Cricket’s oldest rivalry is all set to get under way tomorrow (21 July)—the Ashes. Forget about England’s supremacy and Australia’s inexplicable inability to pull themselves out of sticky situations in the recently-concluded triangular series—when it comes to the five-day version, it is a different story altogether.
This time around, though, England have a bit of a swagger about themselves. And many people, with Ian Botham deserving special mention, believe that they have what it takes to give Australia a dose of their own medicine. Which, actually, is a pretty usual story at the start of every Ashes series! And the fact that it makes grown men (I deliberately use the term ‘men’ as opposed to ‘people’) behave like schoolchildren, thinking that what it takes to beat the Aussies is to stare them down and have a filthier vocabulary!

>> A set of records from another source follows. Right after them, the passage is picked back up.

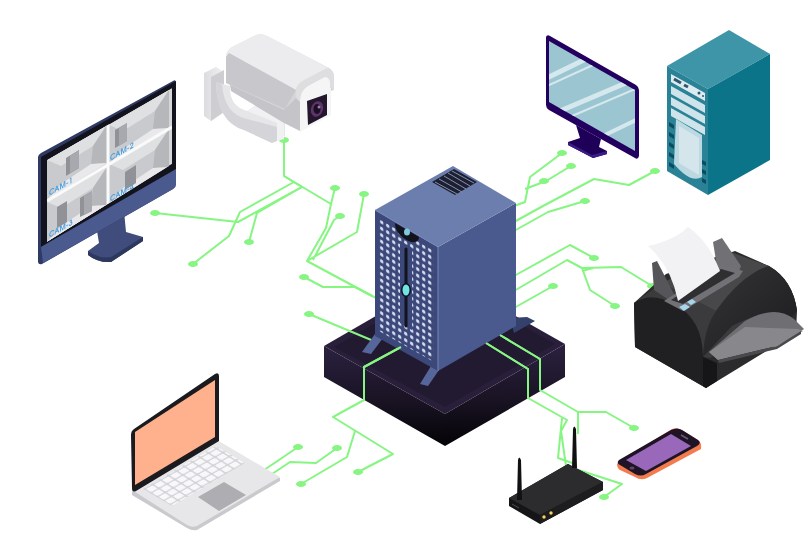
<!DOCTYPE html>
<html lang="en">
<head>
<meta charset="utf-8">
<title>Isometric server network</title>
<style>
:root{--paper:#fff;--link:#86f582;--navy:#3f4c7c;--navy-mid:#4a5a8f;--navy-light:#6b7eae;--ink:#12131c;--violet:#23005f;--teal:#0b7488;--teal-light:#3f95a8;--glass:#9cc5d2;--peach:#ffb08c;--coal:#2b2b2d;--label:#4a9fe0}
html,body{margin:0;background:var(--paper);overflow:hidden}
svg{display:block;width:804px;height:545px}
.link{fill:none;stroke:var(--link);stroke-width:2;stroke-linejoin:round}
.nodes{fill:var(--link)}
.cam-label{font:700 8px "TeX Gyre Adventor",Inter,sans-serif;fill:var(--label)}
</style>
</head>
<body>
<svg viewBox="0 0 804 545" role="img" aria-label="Server connected to cameras, computers, printer, laptop, router and phone">
<defs>
<linearGradient id="base-side" x1="0" y1="0" x2="0" y2="1"><stop offset="0" stop-color="#2b2140"/><stop offset=".55" stop-color="#191323"/><stop offset="1" stop-color="#040306"/></linearGradient>
<linearGradient id="camera-body" x1="0" y1="0" x2="1" y2="1"><stop offset="0" stop-color="#e4e4e6"/><stop offset="1" stop-color="#cfcfd3"/></linearGradient>
<linearGradient id="bracket" x1="0" y1="0" x2="1" y2="0"><stop offset="0" stop-color="#dcdce0"/><stop offset="1" stop-color="#f1f1f3"/></linearGradient>
<linearGradient id="printer-front" x1="0" y1="0" x2="1" y2="1"><stop offset="0" stop-color="#343436"/><stop offset="1" stop-color="#1c1c1e"/></linearGradient>
<pattern id="vents" width="6" height="6.5" patternUnits="userSpaceOnUse" patternTransform="matrix(1 .58 0 1 379 218)"><rect x="1" y="1" width="3.4" height="3.4" rx="1.4" fill="#d5dcf2"/></pattern>
<pattern id="keys" width="8" height="7" patternUnits="userSpaceOnUse" patternTransform="matrix(1 -.56 .9 .56 146 489)"><rect width="6.6" height="5.6" rx="1" fill="#f8f8fa"/></pattern>
<clipPath id="feed-clip"><path d="M47 160 172 88V164L47 242Z"/></clipPath>
<clipPath id="desktop-clip"><path d="M549 41 635 90V151L549 102Z"/></clipPath>
<g id="feed">
<path d="M0 0 60-35V3L0 40Z" fill="#c9cacd"/><path d="M0 0 60-35 46-14 14 6Z" fill="#dfe0e2"/><path d="M46-14 60-35V3L44 4Z" fill="#b6b7bb"/><path d="M0 40 14 24 44 4 60 3Z" fill="#e9e9eb"/>
</g>
</defs>

<g id="platform">
<path d="M324 346 445 276 565 344 445 414Z" fill="#291f3b"/>
<path d="M324 346 445 414V446L324 377Z" fill="url(#base-side)"/>
<path d="M445 414 565 344V377L445 446Z" fill="url(#base-side)"/>
<path d="M334 347 446 282 555 344 445 407Z" fill="#221a31"/>
</g>

<g id="links">
<g class="link">
<path d="M284 141V176L331 204 326 228 307 261 376 298"/>
<path d="M335 188 331 204M340 216 334 220 313 260M364 194 357 232 307 261"/>
<path d="M284 176 302 187 238 222 155 213M294 182 240 212 229 236 193 264M302 187 257 213 249 242"/>
<path d="M304 277 323 287H355L372 296M309 314 376 342"/>
<path d="M514 206 525 202 530 177 562 153M525 189 546 181 571 166"/>
<path d="M514 222 543 206 594 179 629 185 655 171M514 231 548 212 585 201"/>
<path d="M514 276 570 245 594 258M514 291 567 260 582 268 621 267 652 286M582 268 590 290 615 306M593 268 582 271M514 308 553 286"/>
<path d="M401 347 364 367V400L333 417 393 454 358 472M355 431 347 457 301 484"/>
<path d="M486 343 528 369V398L567 420 561 431 566 466 622 484 604 497"/>
<path d="M500 335 540 359V390L578 412 606 412 634 428M562 418 558 458 575 464M578 412V434"/>
<path d="M264 470 276 462 298 447M272 474 290 462 316 463 337 448"/>
</g>
<g class="nodes">
<ellipse cx="284" cy="140" rx="5" ry="3"/><ellipse cx="335" cy="188" rx="5" ry="3"/><ellipse cx="364" cy="194" rx="5" ry="3"/><ellipse cx="340" cy="216" rx="5" ry="3"/><ellipse cx="155" cy="213" rx="5" ry="3"/><ellipse cx="249" cy="242" rx="5" ry="3"/><ellipse cx="193" cy="264" rx="5" ry="3"/><ellipse cx="304" cy="277" rx="5" ry="3"/><ellipse cx="309" cy="314" rx="5" ry="3"/><ellipse cx="562" cy="153" rx="5" ry="3"/><ellipse cx="571" cy="166" rx="5" ry="3"/><ellipse cx="544" cy="181" rx="5" ry="3"/><ellipse cx="655" cy="171" rx="5" ry="3"/><ellipse cx="585" cy="201" rx="5" ry="3"/><ellipse cx="594" cy="258" rx="5" ry="3"/><ellipse cx="652" cy="286" rx="5" ry="3"/><ellipse cx="615" cy="306" rx="5" ry="3"/><ellipse cx="553" cy="286" rx="5" ry="3"/><ellipse cx="358" cy="472" rx="5" ry="3"/><ellipse cx="301" cy="484" rx="5" ry="3"/><ellipse cx="298" cy="447" rx="5" ry="3"/><ellipse cx="337" cy="448" rx="5" ry="3"/><ellipse cx="634" cy="428" rx="5" ry="3"/><ellipse cx="604" cy="497" rx="5" ry="3"/>
</g>
</g>

<g id="server">
<path d="M510 318 527 317 535 321 514 333Z" fill="#35416d"/>
<path d="M375 334 383 338 371 354 362 352Z" fill="#56669b"/>
<path d="M431 366 439 370 428 386 420 384Z" fill="#56669b"/>
<path d="M375 210 438 247V371L375 336Z" fill="#3b4879"/>
<path d="M438 247 516 203V326L438 371Z" fill="var(--navy-mid)"/>
<path d="M375 210 453 166 516 203 438 247Z" fill="var(--navy-light)"/>
<path d="M375 210 438 247V371" fill="none" stroke="#7386b8" stroke-width="1"/>
<path d="M379 219 434 251V362L379 331Z" fill="url(#vents)"/>
<path d="M395 223 419 237C419 244 410 243 405 239 399 235 395 230 395 223Z" fill="var(--ink)"/>
<ellipse cx="407" cy="232" rx="3" ry="3.5" fill="#7ec8dc"/>
<path d="M400 241 412 248V330L400 323Z" fill="#3b4879"/>
<path d="M406 249V326" stroke="var(--ink)" stroke-width="3" stroke-linecap="round"/>
<ellipse cx="406" cy="290" rx="5" ry="7" fill="var(--ink)"/><ellipse cx="406" cy="290" rx="3.5" ry="5.5" fill="#6fe5e6"/>
<path d="M432 182 454 169 477 182 455 195Z" fill="#1c2032"/>
<path d="M436 183 458 195M440 180 463 193M445 177 467 190M449 174 471 187M453 172 475 184" transform="translate(-1 -1)" stroke="#8791ad" stroke-width="1"/>
</g>
<g class="link"><path d="M401 347 364 367V400M486 343 528 369V398M500 335 540 359V390"/></g>

<g id="security-monitor">
<path d="M96 225 124 211 126 232 143 237V241L111 262Q98 263 88 255V251L99 243Z" fill="var(--navy)"/>
<path d="M88 251Q99 259 111 257L143 237V241L111 262Q98 263 88 255Z" fill="#2d385f"/>
<path d="M38 157Q38 155 41 153L173 81Q176 79 176 83V184Q176 187 173 189L42 264Q38 265 38 261Z" fill="#2e3a63"/>
<path d="M41 157 176 81V170L41 247Z" fill="var(--ink)"/>
<path d="M41 247 176 169V184Q176 187 173 189L43 263Z" fill="var(--navy-mid)"/>
<g clip-path="url(#feed-clip)">
<path d="M47 160 172 88V164L47 242Z" fill="#d5d6d8"/>
<use href="#feed" x="47" y="160"/><use href="#feed" x="109" y="125"/><use href="#feed" x="47" y="202"/><use href="#feed" x="109" y="164"/>
<path d="M66 158 79 150V168L66 176ZM115 130 127 123V141L115 148ZM57 207 67 201V222L57 228ZM80 198 92 191V211L80 217ZM125 172 136 165V183L125 190Z" fill="#909298"/>
<path d="M70 156 79 150V168L70 173ZM119 128 127 123V141L119 146ZM84 196 92 191V211L84 215Z" fill="#a7a9ae"/>
<path d="M47 201 172 127M108 124V207" stroke="#fafafa" stroke-width="3"/>
</g>
<g class="cam-label">
<text transform="matrix(.87 -.5 0 1 49 196)">CAM-1</text><text transform="matrix(.87 -.5 0 1 110 161)">CAM-2</text><text transform="matrix(.87 -.5 0 1 49 238)">CAM-3</text><text transform="matrix(.87 -.5 0 1 110 202)">CAM-4</text>
</g>
</g>

<g id="security-camera">
<path d="M204 73 216 67 224 72V112L211 121 204 116Z" fill="url(#bracket)"/>
<path d="M211 77 224 70V112L211 121Z" fill="#cdcdd2"/>
<path d="M216 82 230 86Q229 106 247 111L262 101 285 115V136L272 143 244 130Q217 122 216 82Z" fill="#e6e6e9"/>
<path d="M222 84Q224 114 247 119L277 127V141L272 143 244 130Q217 122 216 82Z" fill="#d4d4d9"/>
<path d="M262 101 284 113V139L277 141V123L247 111Z" fill="#f1f1f3"/>
<path d="M226 60 300 99V131L284 123 231 91Z" fill="#c4c4c9"/>
<path d="M226 83 226 56Q227 49 234 46L256 35Q262 33 267 36L329 68Q334 71 334 78L334 90 303 99Q300 97 296 98L284 110Z" fill="url(#camera-body)"/>
<path d="M226 57Q228 49 234 46L256 35Q262 33 267 36L329 68 302 82Q297 84 296 90L229 53Z" fill="#ececee"/>
<path d="M226 57 229 53 296 90 285 109 226 83Z" fill="#c8c8cc"/>
<path d="M300 99Q300 88 308 83L326 74Q332 74 331 81V115L300 132Z" fill="#f5f5f6"/>
<path d="M296 98Q294 85 304 80L327 68Q335 70 334 79V90L330 88Q331 77 325 77L308 86Q300 91 300 102Z" fill="#dedee1"/>
<path d="M307 101 327 94V115L308 125Z" fill="#24162d"/>
<ellipse cx="317" cy="109" rx="6" ry="8" transform="rotate(20 317 109)" fill="#5c3468"/><ellipse cx="317" cy="109" rx="3.5" ry="5" fill="#1b1023"/><circle cx="319" cy="107" r="1.5" fill="#a478b0"/>
</g>

<g id="desktop-monitor">
<path d="M576 125 601 139 599 147 607 151V154L593 158 568 145V142L580 138Z" fill="#1e0059"/>
<path d="M568 142 592 155 607 151V154L593 158 568 145Z" fill="#3b1b86"/>
<path d="M546 37Q547 34 550 36L636 85Q639 87 639 90V156Q638 160 635 158L549 110Q546 108 546 105Z" fill="var(--violet)"/>
<path d="M549 41 635 90V151L549 102Z" fill="var(--glass)"/>
<g clip-path="url(#desktop-clip)" fill="none" stroke="#d5e8ee"><path d="M545 79 592 56M560 111 640 77" stroke-width="5"/><path d="M545 87 604 60M572 116 640 87" stroke-width="2"/><path d="M605 135 640 118" stroke-width="4"/></g>
</g>

<g id="tower">
<path d="M667 66 729 30 770 54 708 89Z" fill="var(--teal-light)"/>
<path d="M667 66 708 89V195L667 171Z" fill="#2a8297"/>
<path d="M708 89 770 54V160L708 195Z" fill="var(--teal)"/>
<path d="M671 74 705 93V101L671 82Z" fill="#dcebf0"/><path d="M671 86 705 105V113L671 94ZM671 97 705 116V124L671 105ZM671 108 705 127V135L671 116Z" fill="#cfe3ea"/>
<path d="M676 119 702 135V177Q691 184 674 164Z" fill="#bcd9e2"/><path d="M679 126 699 138V175L679 163Z" fill="#d4e6ec"/>
<path d="M674 79 681 83M684 85 688 87" stroke="#31566b" stroke-width="3"/><circle cx="699" cy="93" r="1.5" fill="#31566b"/><circle cx="703" cy="96" r="1" fill="#31566b"/>
<path d="M669 122 674 125V129L669 126ZM669 132 674 135V139L669 136ZM669 142 674 145V149L669 146ZM669 152 674 155V159L669 156ZM669 162 674 165V169L669 166ZM702 160 706 162V166L702 164ZM702 169 706 171V175L702 173ZM702 178 706 180V184L702 182Z" fill="#0a4d60"/>
</g>

<g id="printer">
<path d="M634 303 666 274 735 251 769 266Q793 280 797 311L796 333 706 388 635 347Z" fill="var(--coal)"/>
<path d="M634 303Q651 291 674 304 703 319 703 357L716 380 706 388 635 347Z" fill="#202022"/>
<path d="M634 303 662 283 716 311 768 266Q793 280 797 311L776 316 710 358 703 357Q703 319 674 304 651 291 634 303Z" fill="#3b3b3e"/>
<path d="M662 283 728 251 769 266Q750 270 716 311Z" fill="#48484b"/>
<path d="M769 266Q793 280 797 311L791 318Q774 304 732 326L703 357Q704 328 716 311 741 275 769 266Z" fill="url(#printer-front)"/>
<path d="M709 352 745 321Q775 304 794 319L804 329 782 343 718 360Z" fill="#6f6f73"/>
<path d="M709 352 745 327 798 329 803 331 777 346 718 360Z" fill="#88888c"/><path d="M718 360 777 346 801 331V334L777 349 719 363Z" fill="#4a4a4d"/>
<path d="M703 357 717 363V381L706 388 703 386Z" fill="#161618"/>
<path d="M652 263 657 261 678 302 672 302 654 290Z" fill="#55555a"/><path d="M713 242 722 238 741 266 737 276 719 279Z" fill="#707075"/>
<path d="M664 301 721 264 743 271 739 277 683 311Z" fill="#717176"/><path d="M671 300 721 269 735 273 683 304Z" fill="#2f2f32"/>
<path d="M648 246Q675 240 688 227 708 240 720 271L678 301Q671 266 648 246Z" fill="#f2f2f4"/>
<path d="M679 307 685 304 690 307 684 311ZM687 302 692 299 696 302 691 305Z" fill="#a9d4ed"/>
</g>

<g id="laptop">
<path d="M132 491 217 441 280 478V481L197 530Q192 531 187 528L132 495Z" fill="#c9c9ce"/>
<path d="M132 490 217 440 280 477 197 526Q192 528 187 525Z" fill="#e7e7ea"/>
<path d="M143 489 216 446 245 463 172 506Z" fill="#d3d3d8"/><path d="M143 489 216 446 245 463 172 506Z" fill="url(#keys)"/>
<path d="M198 497 224 482 246 495 219 511Z" fill="#aeaeb2"/>
<path d="M131 435Q131 431 134 429L215 374Q219 372 219 376V441L136 491Q132 493 132 488Z" fill="#1b1b1f"/>
<path d="M135 432 215 380V437L135 485Z" fill="var(--peach)"/>
</g>

<g id="router">
<path d="M509 498 568 464 603 482V490L540 524 509 506Z" fill="#151517"/>
<path d="M509 498 568 464 603 482 540 515Z" fill="#2c2c2f"/>
<path d="M540 515 603 482V490L540 524Z" fill="#1d1d20"/>
<path d="M517 500 518 460Q519 455 521 460L522 500ZM572 468 573 429Q574 424 576 429L577 468Z" fill="#111113"/>
<circle cx="544" cy="517" r="1.7" fill="#ffd15c"/><circle cx="551" cy="513" r="1.7" fill="#ffd15c"/><path d="M512 504 519 508" stroke="#4c4c50"/>
</g>

<g id="phone">
<path d="M617 464 621 460 672 429Q677 427 682 430L698 440Q702 443 701 449L647 478Q641 481 635 477L620 470Q617 468 617 464Z" fill="#f47b4e"/>
<path d="M619 460 671 430Q677 427 682 430L698 440Q702 443 697 446L646 474Q641 477 635 474L620 465Q616 463 619 460Z" fill="#1f1426"/>
<path d="M626 460 671 434 691 446 646 471Z" fill="#9a68bb"/>
<path d="M681 435 688 439" stroke="#6b5a74" stroke-width="1.5"/><ellipse cx="632" cy="468" rx="2.5" ry="1.5" fill="#5b4664"/>
</g>
</svg>
</body>
</html>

A case in point is the Hayden/Jones incident, after which, if delighted English commentators are to be believed, the Australian opener has ‘not been himself’. If it were so easy, England would have long since won the Ashes back! The truth is, the Aussies do play some great cricket—and that remains true whether they do it with their eyes downcast or with their middle fingers in the air.
Some of the delighted rumblings about Australia beginning to lose it, as evidenced by their loss to Bangladesh in a one-day game, has been toned down given that they quite comprehensively beat England in the three-match series that followed. England’s new blue-eyed boy is Kevin Pietersen, the South African-born middle-order batsman who chose to turn his back on the latter because of their racial selection policies. And he comes in to replace veteran Graham Thorpe—which I am not convinced is a balanced equation. Pietersen appears a bit ‘my bark is just as good as my bite’, and true that it takes all sorts, but there is a fine line between arrogance and actual performance.
And while England might cry themselves hoarse that Ashley Giles is an attacking spinner, I’d like to know which other Test side would select him! Geraint Jones’ batting may be impressive, but as a wicketkeeper there is room for improvement. Among the new guys, Andrew Strauss is the only one I would be inclined to back. Of course, with the old guard of Marcus Trescothick (who I think should be captain) and Vaughan around, there is adequate backbone in the side. I’m pretty sure Stephen Harmison, Simon Jones and so on will all have their good days.
The trouble is, so will Matthew Hayden, Ricky Ponting, Simon Katich, Adam Gilchrist, Glenn McGrath, Shane Warne, Jason Gillespie, Brett Lee… well, you get the drift!
In case the impossible does happen and England win the Ashes back, or at least put up a good fight, it will be because they played out of their skins, beyond their ability. Not because they slapped their chests and notified their opponents of the strange relationships in their respective families.